IDEAS home Printed from
MyIDEAS: Login to save this paper or follow this series

The Significance of the Probabilistic Voting Theorem

  • Dan Usher

Public decision-making by majority rule is open to the danger of exploitation of minorities by majorities. Since any majority can employ the vote to expropriate the corresponding minority, it would seem that there can be no electoral equilibrium allocation of income or transfers in a democratic society and that democracy itself might be unstable. Much of democratic theory is devoted to the study of how this danger can be averted. The probabilistic voting theorem establishes that a degree of voter insensitivity to offers of rival political parties imparts an electoral equilibrium where it would not otherwise exits. The theorem is valid on its assumptions, but those assumptions are considerably stronger, and the theorem is less comforting about the prospects for the stability of democratic government, than one might at first suppose.

If you experience problems downloading a file, check if you have the proper application to view it first. In case of further problems read the IDEAS help page. Note that these files are not on the IDEAS site. Please be patient as the files may be large.

File URL:
File Function: First version 1990
Download Restriction: no

Paper provided by Queen's University, Department of Economics in its series Working Papers with number 785.

in new window

Date of creation: Sep 1990
Date of revision:
Handle: RePEc:qed:wpaper:785
Contact details of provider: Postal: Kingston, Ontario, K7L 3N6
Phone: (613) 533-2250
Fax: (613) 533-6668
Web page:

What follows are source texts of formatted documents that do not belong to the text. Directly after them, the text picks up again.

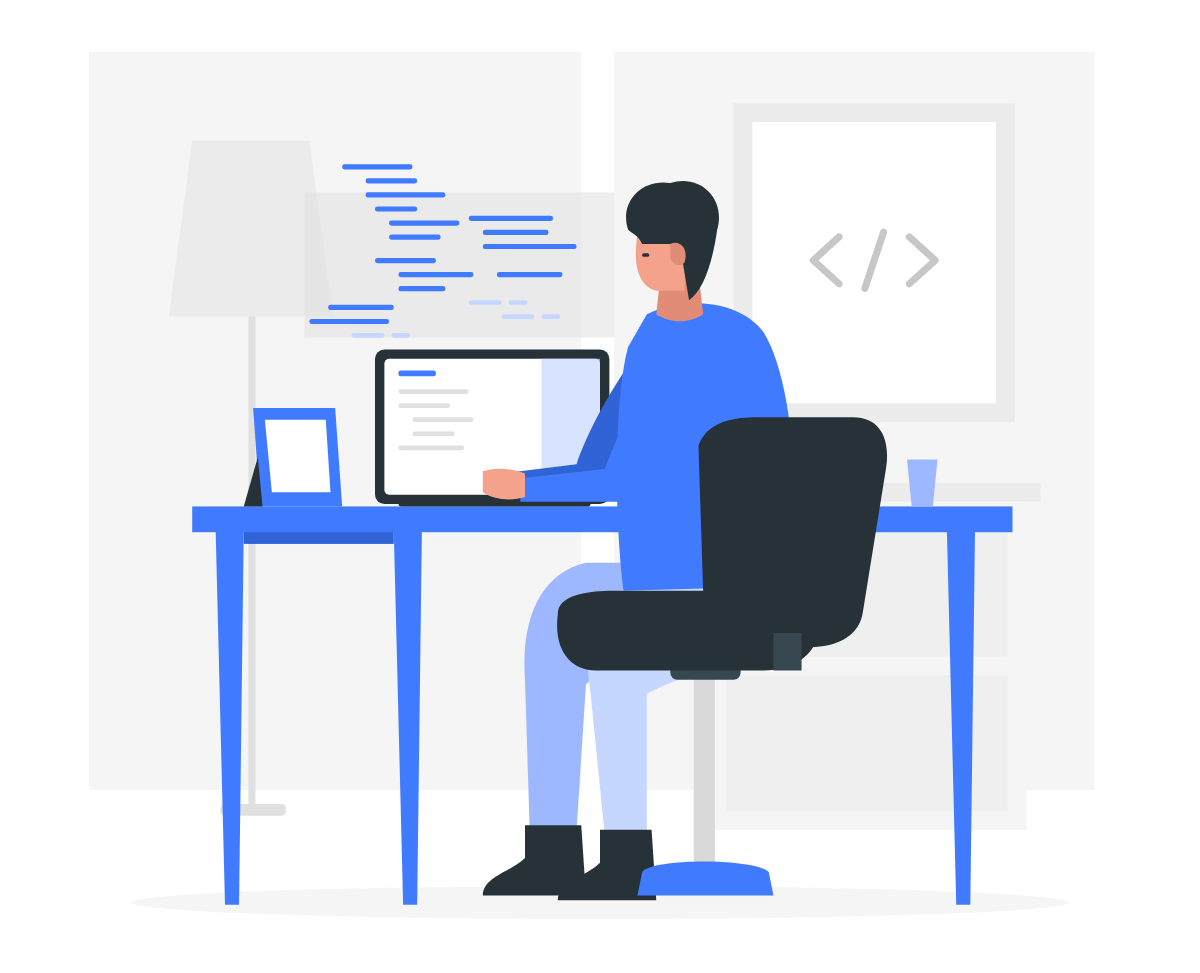
<!DOCTYPE html>
<html lang="en">
<head>
<meta charset="utf-8">
<title>Developer at Work</title>
<link rel="stylesheet" href="https://fonts.googleapis.com/css2?family=Inter:wght@400&display=swap">
<style>
  :root {
    --paper: #ffffff;
    --wall-faint: #f5f5f5;
    --wall-soft: #ebebeb;
    --wall-line: #e0e0e0;
    --icon-grey: #c7c7c7;
    --brand-blue: #407bff;
    --blue-light: #9db8ff;
    --blue-pale: #c6d7ff;
    --blue-shade: #2f63d6;
    --ink: #263238;
    --ink-soft: #37474f;
    --skin: #f4a28c;
    --skin-shade: #e08c76;
    --steel: #d9d9d9;
  }
  html, body {
    margin: 0;
    padding: 0;
    width: 1200px;
    height: 973px;
    overflow: hidden;
    background: var(--paper);
    font-family: "Inter", sans-serif;
  }
  .scene {
    display: block;
    width: 1200px;
    height: 973px;
  }
</style>
</head>
<body>
<svg class="scene" viewBox="0 0 512 415" role="img" aria-label="A developer in a blue shirt coding at a laptop on a blue desk, sitting on a dark office chair">
  <defs>
    <g id="code-line-set">
      <rect x="0" y="0" width="14" height="2" rx="1"/>
      <rect x="17" y="0" width="8" height="2" rx="1"/>
    </g>
  </defs>

  <!-- Back wall panels -->
  <g class="wall">
    <rect x="38" y="22" width="210" height="315" fill="var(--wall-faint)"/>
    <rect x="262" y="22" width="205" height="315" fill="var(--wall-faint)"/>
    <rect x="313" y="44" width="120" height="136" fill="var(--wall-soft)"/>
    <rect x="321" y="52" width="104" height="120" fill="var(--paper)"/>
    <g class="code-symbol" fill="none" stroke="var(--icon-grey)" stroke-width="3" stroke-linecap="round" stroke-linejoin="round">
      <path d="M358 101 L347 111 L358 121"/>
      <path d="M377 99 L369 123"/>
      <path d="M388 101 L399 111 L388 121"/>
    </g>
  </g>

  <!-- Cabinet behind chair -->
  <g class="cabinet">
    <rect x="296" y="206" width="148" height="8" fill="var(--wall-soft)"/>
    <rect x="302" y="214" width="136" height="140" fill="var(--wall-faint)"/>
    <rect x="310" y="222" width="120" height="58" fill="var(--wall-soft)" opacity="0.6"/>
    <rect x="310" y="288" width="120" height="58" fill="var(--wall-soft)" opacity="0.6"/>
  </g>

  <!-- Floor lamp -->
  <g class="lamp">
    <path d="M82 60 H132 L142 135 H72 Z" fill="var(--wall-soft)"/>
    <rect x="106" y="135" width="3" height="210" fill="var(--wall-line)"/>
    <rect x="94" y="343" width="28" height="5" rx="2" fill="var(--wall-line)"/>
  </g>

  <!-- Floating code snippet -->
  <g class="code-panel">
    <rect x="130" y="82" width="132" height="62" fill="var(--wall-line)" opacity="0.55"/>
    <g fill="var(--brand-blue)">
      <rect x="146" y="70" width="30" height="2.2" rx="1"/>
      <rect x="156" y="76" width="22" height="2.2" rx="1"/>
      <rect x="156" y="82" width="34" height="2.2" rx="1"/>
      <rect x="160" y="88" width="18" height="2.2" rx="1"/>
      <rect x="166" y="94" width="30" height="2.2" rx="1"/>
      <rect x="166" y="100" width="22" height="2.2" rx="1"/>
      <rect x="200" y="92" width="36" height="2.2" rx="1"/>
      <rect x="206" y="98" width="28" height="2.2" rx="1"/>
      <rect x="206" y="104" width="40" height="2.2" rx="1"/>
      <rect x="160" y="110" width="26" height="2.2" rx="1"/>
      <rect x="170" y="116" width="32" height="2.2" rx="1"/>
      <rect x="212" y="116" width="28" height="2.2" rx="1"/>
      <rect x="170" y="122" width="20" height="2.2" rx="1"/>
      <rect x="140" y="130" width="28" height="2.2" rx="1"/>
      <rect x="132" y="136" width="34" height="2.2" rx="1"/>
    </g>
    <g fill="var(--blue-pale)">
      <use href="#code-line-set" x="200" y="128"/>
      <use href="#code-line-set" x="214" y="134"/>
      <use href="#code-line-set" x="150" y="142"/>
    </g>
  </g>

  <!-- Floor shadow -->
  <ellipse cx="256" cy="385" rx="200" ry="7" fill="var(--wall-faint)"/>

  <!-- Desk -->
  <g class="desk">
    <path d="M92 226 H104 L102 386 H96 Z" fill="var(--brand-blue)"/>
    <path d="M168 226 H180 L178 386 H172 Z" fill="var(--brand-blue)"/>
    <path d="M404 226 H416 L414 386 H408 Z" fill="var(--brand-blue)"/>
    <rect x="104" y="226" width="64" height="6" fill="var(--blue-shade)"/>
    <rect x="82" y="216" width="350" height="11" fill="var(--brand-blue)"/>
  </g>

  <!-- Desk items -->
  <g class="photo-frame">
    <path d="M108 174 H143 L146 216 H111 Z" fill="var(--brand-blue)"/>
    <path d="M113 179 H139 L141 210 H116 Z" fill="var(--paper)"/>
    <path d="M104 216 L110 195 L112 216 Z" fill="var(--ink)"/>
  </g>
  <g class="cup">
    <path d="M387 196 H400 L398 216 H389 Z" fill="var(--blue-light)"/>
  </g>

  <!-- Laptop -->
  <g class="laptop">
    <rect x="160" y="149" width="100" height="66" rx="4" fill="var(--ink)"/>
    <rect x="164" y="153" width="92" height="58" rx="2" fill="var(--paper)"/>
    <rect x="231" y="153" width="25" height="58" fill="var(--blue-pale)" opacity="0.7"/>
    <g fill="var(--brand-blue)">
      <rect x="170" y="158" width="16" height="2.5" rx="1"/>
    </g>
    <g fill="var(--wall-line)">
      <rect x="170" y="166" width="30" height="2" rx="1"/>
      <rect x="170" y="172" width="22" height="2" rx="1"/>
      <rect x="176" y="178" width="26" height="2" rx="1"/>
      <rect x="176" y="184" width="18" height="2" rx="1"/>
      <rect x="170" y="190" width="28" height="2" rx="1"/>
    </g>
    <rect x="170" y="212" width="82" height="4" rx="1" fill="var(--ink)"/>
  </g>

  <!-- Person -->
  <g class="developer">
    <!-- legs -->
    <path d="M250 240 C232 244 222 262 224 290 L226 354 H246 L250 292 C262 280 290 280 300 268 L296 240 Z" fill="var(--blue-light)"/>
    <path d="M270 250 C254 254 248 270 252 296 L258 356 H276 L276 296 C290 288 310 286 318 270 L310 246 Z" fill="var(--blue-pale)"/>
    <!-- shoes -->
    <path d="M224 352 H248 L250 382 H206 C206 374 218 372 224 366 Z" fill="var(--ink)"/>
    <path d="M256 354 H278 L280 384 H238 C238 376 250 374 256 368 Z" fill="var(--ink)"/>
    <!-- back arm -->
    <path d="M272 150 C258 170 250 186 246 198 L214 202 L214 212 L254 212 C262 200 272 184 280 170 Z" fill="var(--blue-shade)"/>
    <!-- torso -->
    <path d="M276 134 C292 126 316 128 326 142 C338 162 342 210 336 250 L266 252 C262 220 262 170 268 148 Z" fill="var(--brand-blue)"/>
    <!-- front arm -->
    <path d="M282 150 C270 170 262 190 258 200 L222 204 L222 214 L266 214 C276 200 290 184 296 166 Z" fill="var(--brand-blue)"/>
    <!-- hands -->
    <path d="M206 201 C212 199 220 200 224 202 L224 212 C218 214 210 213 206 210 Z" fill="var(--skin)"/>
    <!-- neck -->
    <path d="M282 116 H298 L300 134 C294 138 286 138 280 134 Z" fill="var(--skin-shade)"/>
    <!-- face -->
    <path d="M272 100 C270 112 272 122 280 124 L292 124 L294 100 Z" fill="var(--skin)"/>
    <!-- hair -->
    <path d="M268 98 C264 86 274 76 286 78 C298 74 310 84 306 98 C304 112 300 124 294 128 L290 104 L274 104 C272 100 270 100 268 98 Z" fill="var(--ink)"/>
    <!-- ear -->
    <path d="M286 104 C290 102 294 106 292 112 C290 114 287 113 286 110 Z" fill="var(--skin-shade)"/>
    <!-- eye hint -->
    <rect x="274" y="108" width="3" height="1.5" rx="0.7" fill="var(--ink)"/>
  </g>

  <!-- Chair -->
  <g class="office-chair">
    <rect x="296" y="284" width="9" height="84" fill="var(--steel)"/>
    <path d="M274 372 C278 366 322 366 328 372 L330 382 H272 Z" fill="var(--brand-blue)"/>
    <rect x="286" y="282" width="30" height="8" rx="3" fill="var(--ink-soft)"/>
    <path d="M238 262 C238 254 250 252 262 252 L340 252 C350 252 352 260 350 268 C348 280 338 286 326 286 L254 286 C244 286 236 278 238 262 Z" fill="var(--ink)"/>
    <path d="M298 190 C302 180 312 178 324 178 L364 178 C376 178 380 188 378 200 L368 262 C366 272 356 276 346 276 L322 276 C308 276 298 266 300 252 Z" fill="var(--ink)"/>
    <rect x="330" y="270" width="12" height="16" fill="var(--ink-soft)"/>
  </g>
</svg>
</body>
</html>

More information through EDIRC

No references listed on IDEAS
You can help add them by filling out this form.

This item is not listed on Wikipedia, on a reading list or among the top items on IDEAS.

When requesting a correction, please mention this item's handle: RePEc:qed:wpaper:785. See general information about how to correct material in RePEc.

For technical questions regarding this item, or to correct its authors, title, abstract, bibliographic or download information, contact: (Mark Babcock)

If you have authored this item and are not yet registered with RePEc, we encourage you to do it here. This allows to link your profile to this item. It also allows you to accept potential citations to this item that we are uncertain about.

If references are entirely missing, you can add them using this form.

If the full references list an item that is present in RePEc, but the system did not link to it, you can help with this form.

If you know of missing items citing this one, you can help us creating those links by adding the relevant references in the same way as above, for each refering item. If you are a registered author of this item, you may also want to check the "citations" tab in your profile, as there may be some citations waiting for confirmation.

Please note that corrections may take a couple of weeks to filter through the various RePEc services.

This information is provided to you by IDEAS at the Research Division of the Federal Reserve Bank of St. Louis using RePEc data.